5. In case you have recessed lighting or canned lights ( exact same thing), locate them in your attic. Older canned lights that you simply cannot cover with insulation will not be IC rated. IC is short for Insulated Ceiling. The IC rating needs to be clearly indicated on the label attached to the back in the light. Usually do not confuse a UL rating ( Underwriters Laboratory ) with the IC rating. They are not exactly the same thing. A UL rating means the canned light features a cutoff switch installed which will turn the light off if this gets too hot. An IC rating means it is actually safe to protect the canned light with insulation. Air space involving the IC rated light and insulation will not be needed. Tip – Now will be a good time for you to upgrade the recessed lights to sealed cans and IC rated.

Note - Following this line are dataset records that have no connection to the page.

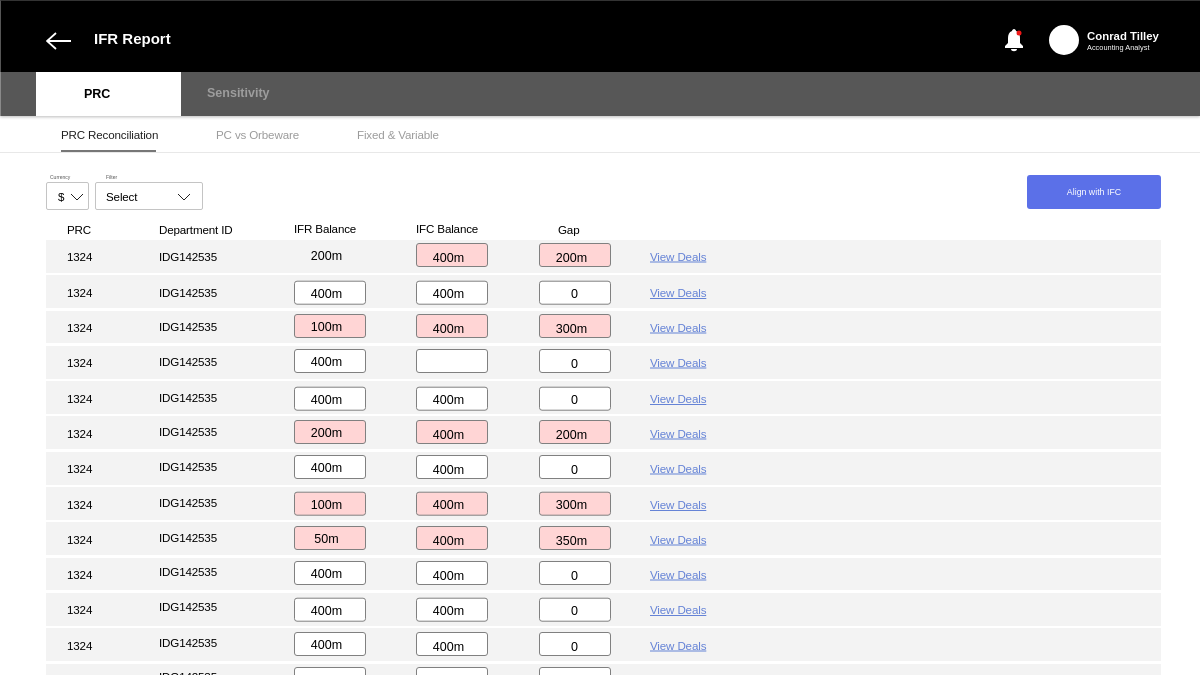
<!DOCTYPE html>
<html lang="en">
<head>
<meta charset="utf-8">
<title>IFR Report</title>
<style>
:root {
  --black: #000;
  --bar: #575757;
  --bar-text: #9d9d9d;
  --muted: #9b9b9b;
  --line: #e8e8e8;
  --row: #f3f3f3;
  --field-line: #808080;
  --alert: #ffd5d5;
  --link: #6583d6;
  --action: #5b70e8;
  --white: #fff;
}
* { box-sizing: border-box; margin: 0; padding: 0; }
html { width: 1200px; height: 675px; overflow: hidden; }
body {
  width: 1200px; height: 675px; overflow: clip;
  background: var(--white); color: #000;
  font: 11.6px/1.2 "Liberation Sans", Arial, sans-serif;
  letter-spacing: -0.15px; white-space: nowrap;
}
a { color: inherit; text-decoration: none; }
svg { display: block; flex: none; }

.topbar {
  display: flex; align-items: center;
  height: 72px; padding: 7px 40px 0 45px;
  background: var(--black); color: var(--white);
  border-left: 1px solid #555; border-top: 1px solid #333;
  letter-spacing: 0;
}
.back { margin: 1px 23px 0 0; }
.topbar h1 { margin-top: -3px; font-size: 15px; }
.bell { margin: -1px 25px 0 auto; }
.avatar { width: 30px; height: 30px; margin-right: 8px; border-radius: 50%; background: var(--white); }
.user { width: 73px; margin-top: 2px; line-height: 1; }
.user strong { display: block; margin-bottom: 2px; font-size: 11.4px; }
.user span { display: block; font-size: 7.4px; }

.tabs {
  display: flex; height: 44px; padding-left: 35px;
  background: var(--bar); border-left: 1px solid #8a8a8a;
  box-shadow: 0 1px 3px #0004; position: relative;
  font-weight: bold; font-size: 12.5px; line-height: 43px; letter-spacing: 0;
}
.tabs a { color: var(--bar-text); padding-left: 26px; }
.tabs .active { width: 145px; padding-left: 48px; background: var(--white); color: #000; line-height: 44px; }

.subtabs {
  display: flex; height: 37px; padding-left: 61px;
  border-bottom: 1px solid var(--line);
  line-height: 36px; color: var(--muted);
}
.subtabs a { width: 141px; height: 36px; padding-top: 1px; }
.subtabs .active { position: relative; width: 155px; color: #222; }
.subtabs .active::after {
  content: ""; position: absolute; left: 0; top: 34px;
  width: 95px; height: 2px; background: #777;
}

main { height: 522px; padding: 21px 39px 0 46px; overflow: clip; }
.toolbar { display: flex; gap: 6px; height: 46px; }
.picker { width: 108px; }
.picker.currency { width: 43px; }
.picker small { display: block; height: 8px; padding: 1px 0 0 11px; font-size: 5px; line-height: 1; letter-spacing: 0; color: #555; }
.picker.currency small { padding-left: 4px; }
.picker div {
  display: flex; align-items: center; justify-content: space-between;
  height: 28px; padding: 1px 11px 0 10px;
  border: 1px solid #c4c4c4; border-radius: 2px;
}
.picker.currency div { padding: 1px 4px 0 11px; }
.action {
  width: 134px; height: 34px; margin: 1px 0 0 auto;
  border-radius: 3px; background: var(--action); color: var(--white);
  font-size: 8.8px; line-height: 34px; letter-spacing: 0; text-align: center;
}

.record {
  display: grid; align-items: center; padding-left: 21px;
  grid-template-columns: 92px 135px 122px 123px 111px 1fr;
}
.heading { height: 20px; }
.heading .raised { margin-top: -2px; }
.heading .gap { padding-left: 19px; }
.records { display: flex; flex-direction: column; gap: 2.5px; height: 435px; overflow: clip; }
.records .record { flex: none; height: 32.8px; background: var(--row); --shift: -1px; }
.records .low { --shift: 0.7px; }
.records .cut { height: 11.4px; align-items: start; padding-top: 3px; overflow: clip; }
.cut .amount { --shift: 0px; }
.cut .code, .cut .department, .cut .deals { margin-top: 6px; }
.code { transform: translateY(0.8px); }
.department { transform: translateY(calc(0.9px - var(--n) * 0.3px)); }
.amount {
  width: 72px; height: 24px; padding: 2px 7px 0 0;
  border: 1px solid var(--field-line); border-radius: 3px;
  background: var(--white); transform: translateY(var(--shift));
  font-size: 12.5px; line-height: 20px; letter-spacing: 0; text-align: center;
}
.amount.drop { padding-top: 6px; line-height: 16px; }
.amount.zero { padding-right: 1px; }
.amount.alert { background: var(--alert); }
.amount.plain { border-color: transparent; background: none; }
.deals { color: var(--link); text-decoration: underline; justify-self: start; transform: translateY(0.5px); }
.low .deals { transform: translateY(1px); }
</style>
</head>
<body>
<header class="topbar">
  <a class="back" href="#" aria-label="Back">
    <svg width="25" height="20" fill="none" stroke="#fff" stroke-width="1.8"><path d="M25 10H1M10 2L1 10L10 18"/></svg>
  </a>
  <h1>IFR Report</h1>
  <svg class="bell" width="20" height="24" role="img" aria-label="Notifications">
    <path d="M10 1C11 1 12 2 12 3C15 4 16 7 16 10V15L19 18V20H1V18L4 15V10C4 7 5 4 8 3C8 2 9 1 10 1Z" fill="#fff"/>
    <path d="M7 21H13C13 24 7 24 7 21Z" fill="#fff"/>
    <circle cx="15" cy="5" r="2.5" fill="#f01818"/>
  </svg>
  <div class="avatar"></div>
  <div class="user"><strong>Conrad Tilley</strong><span>Accounting Analyst</span></div>
</header>

<nav class="tabs">
  <a class="active" href="#">PRC</a>
  <a href="#">Sensitivity</a>
</nav>
<nav class="subtabs">
  <a class="active" href="#">PRC Reconciliation</a>
  <a href="#">PC vs Orbeware</a>
  <a href="#">Fixed &amp; Variable</a>
</nav>

<main>
  <section class="toolbar">
    <div class="picker currency"><small>Currency</small>
      <div>$ <svg width="14" height="8" fill="none" stroke="#222"><path id="chevron" d="M1 1L7 7L13 1"/></svg></div>
    </div>
    <div class="picker"><small>Filter</small>
      <div>Select <svg width="14" height="8" fill="none" stroke="#222"><use href="#chevron"/></svg></div>
    </div>
    <a class="action" href="#">Align with IFC</a>
  </section>

  <div class="record heading">
    <span>PRC</span><span>Department ID</span><span class="raised">IFR Balance</span><span class="raised">IFC Balance</span><span class="gap">Gap</span>
  </div>

  <section class="records">
    <div class="record" style="--n:0">
      <span class="code">1324</span><span class="department">IDG142535</span>
      <span class="amount plain">200m</span><span class="amount alert drop">400m</span><span class="amount alert drop">200m</span>
      <a class="deals" href="#">View Deals</a>
    </div>
    <div class="record low" style="--n:1">
      <span class="code">1324</span><span class="department">IDG142535</span>
      <span class="amount">400m</span><span class="amount">400m</span><span class="amount zero">0</span>
      <a class="deals" href="#">View Deals</a>
    </div>
    <div class="record" style="--n:2">
      <span class="code">1324</span><span class="department">IDG142535</span>
      <span class="amount alert">100m</span><span class="amount alert drop">400m</span><span class="amount alert drop">300m</span>
      <a class="deals" href="#">View Deals</a>
    </div>
    <div class="record" style="--n:3">
      <span class="code">1324</span><span class="department">IDG142535</span>
      <span class="amount">400m</span><span class="amount"></span><span class="amount zero drop">0</span>
      <a class="deals" href="#">View Deals</a>
    </div>
    <div class="record low" style="--n:4">
      <span class="code">1324</span><span class="department">IDG142535</span>
      <span class="amount">400m</span><span class="amount">400m</span><span class="amount zero">0</span>
      <a class="deals" href="#">View Deals</a>
    </div>
    <div class="record" style="--n:5">
      <span class="code">1324</span><span class="department">IDG142535</span>
      <span class="amount alert">200m</span><span class="amount alert drop">400m</span><span class="amount alert drop">200m</span>
      <a class="deals" href="#">View Deals</a>
    </div>
    <div class="record" style="--n:6">
      <span class="code">1324</span><span class="department">IDG142535</span>
      <span class="amount">400m</span><span class="amount drop">400m</span><span class="amount zero drop">0</span>
      <a class="deals" href="#">View Deals</a>
    </div>
    <div class="record low" style="--n:7">
      <span class="code">1324</span><span class="department">IDG142535</span>
      <span class="amount alert">100m</span><span class="amount alert">400m</span><span class="amount alert">300m</span>
      <a class="deals" href="#">View Deals</a>
    </div>
    <div class="record" style="--n:8">
      <span class="code">1324</span><span class="department">IDG142535</span>
      <span class="amount alert">50m</span><span class="amount alert drop">400m</span><span class="amount alert drop">350m</span>
      <a class="deals" href="#">View Deals</a>
    </div>
    <div class="record" style="--n:9">
      <span class="code">1324</span><span class="department">IDG142535</span>
      <span class="amount">400m</span><span class="amount drop">400m</span><span class="amount zero drop">0</span>
      <a class="deals" href="#">View Deals</a>
    </div>
    <div class="record low" style="--n:10">
      <span class="code">1324</span><span class="department">IDG142535</span>
      <span class="amount">400m</span><span class="amount">400m</span><span class="amount zero">0</span>
      <a class="deals" href="#">View Deals</a>
    </div>
    <div class="record" style="--n:11">
      <span class="code">1324</span><span class="department">IDG142535</span>
      <span class="amount">400m</span><span class="amount drop">400m</span><span class="amount zero drop">0</span>
      <a class="deals" href="#">View Deals</a>
    </div>
    <div class="record cut" style="--n:12">
      <span class="code">1324</span><span class="department">IDG142535</span>
      <span class="amount">400m</span><span class="amount"></span><span class="amount zero drop">0</span>
      <a class="deals" href="#">View Deals</a>
    </div>
  </section>
</main>
</body>
</html>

In the event the canned light is IC rated, seal the light where it appears through the ceiling with general purpose caulk – your able to install insulation within the light.
When the canned light will not be IC rated, seal the light where it comes from the ceiling and any holes within the light body with high temperature caulk. Form a cylinder with the metal flashing and set it around the light body like you would probably a flue pipe leaving a two inch air space. Hold it set up with all the sheet metal screws. This ought to look like a gardener that puts an open end bucket over his young tomato plants so they are shielded from the cold. The plant is definitely the can light and also the bucket is definitely the sheet metal.
6. Locate any exhaust fans, there might be none, several. The fans should have a ridged or flexable round duct running from the fan to an exhaust point that puts the exhausted air outside and never inside the attic. Utilize the all purpose caulk or the foam spray to seal the fan body on the ceiling. Make use of the caulk to seal the holes within the fan body. Be sure the duct is exhausting for an eve vent or perhaps a roof peak vent. Make use of the metal flashing and the foam spray to seal the exhaust duct towards the eve or roof vent. Secure the duct with wire or plastic ties to make sure that the duct will not fall down with time. An exhaust fan includes a one way flapper valve inside the exhaust fan body just before it attaches for the duct. Because of the chance, inspect the flapper valve and be sure lint, dust, hair, moisture and gunk has not left the valve stuck open or glued shut. The flapper valve is a back flow restrictor, keeping cold or warm air from coming back down the duct into your house. Tip- Now might be a good time to replaced older noisy exhaust fans. I suggest an exhaust fan rated at 100 cfm (cubic feet per minute ) or more and on the quiet side.
7. Now take the can of spray foam and apply foam to each hole where an electric powered wire, T.V. wire, or telephone wire enters or leaves the attic. Perform the same for that plumbing pipes. There must be vent pipes running up through the attic floor and out your roof. Foam where the pipe comes with the attic floor. Do not foam where the pipe goes over the top.
8. Some homes, both older homes and newer, may have open framing spaces running from the attic floor down towards the floor below. These are generally spaces that be a consequence of unneeded space at the conclusion of bathtubs or closets. They maybe caused by irregular framing like a triangle formed where a closet meets a hallway that fits a bedroom door. These open chases kkwzjo to be sealed with more than just insulation. Take some cardboard, make the grade to fit over the opening, lay a bead of all the purpose caulk round the lip from the opening, lay the cardboard on top the the caulk and screw down with all the sheet metal screws. You now simply insulate within the cardboard.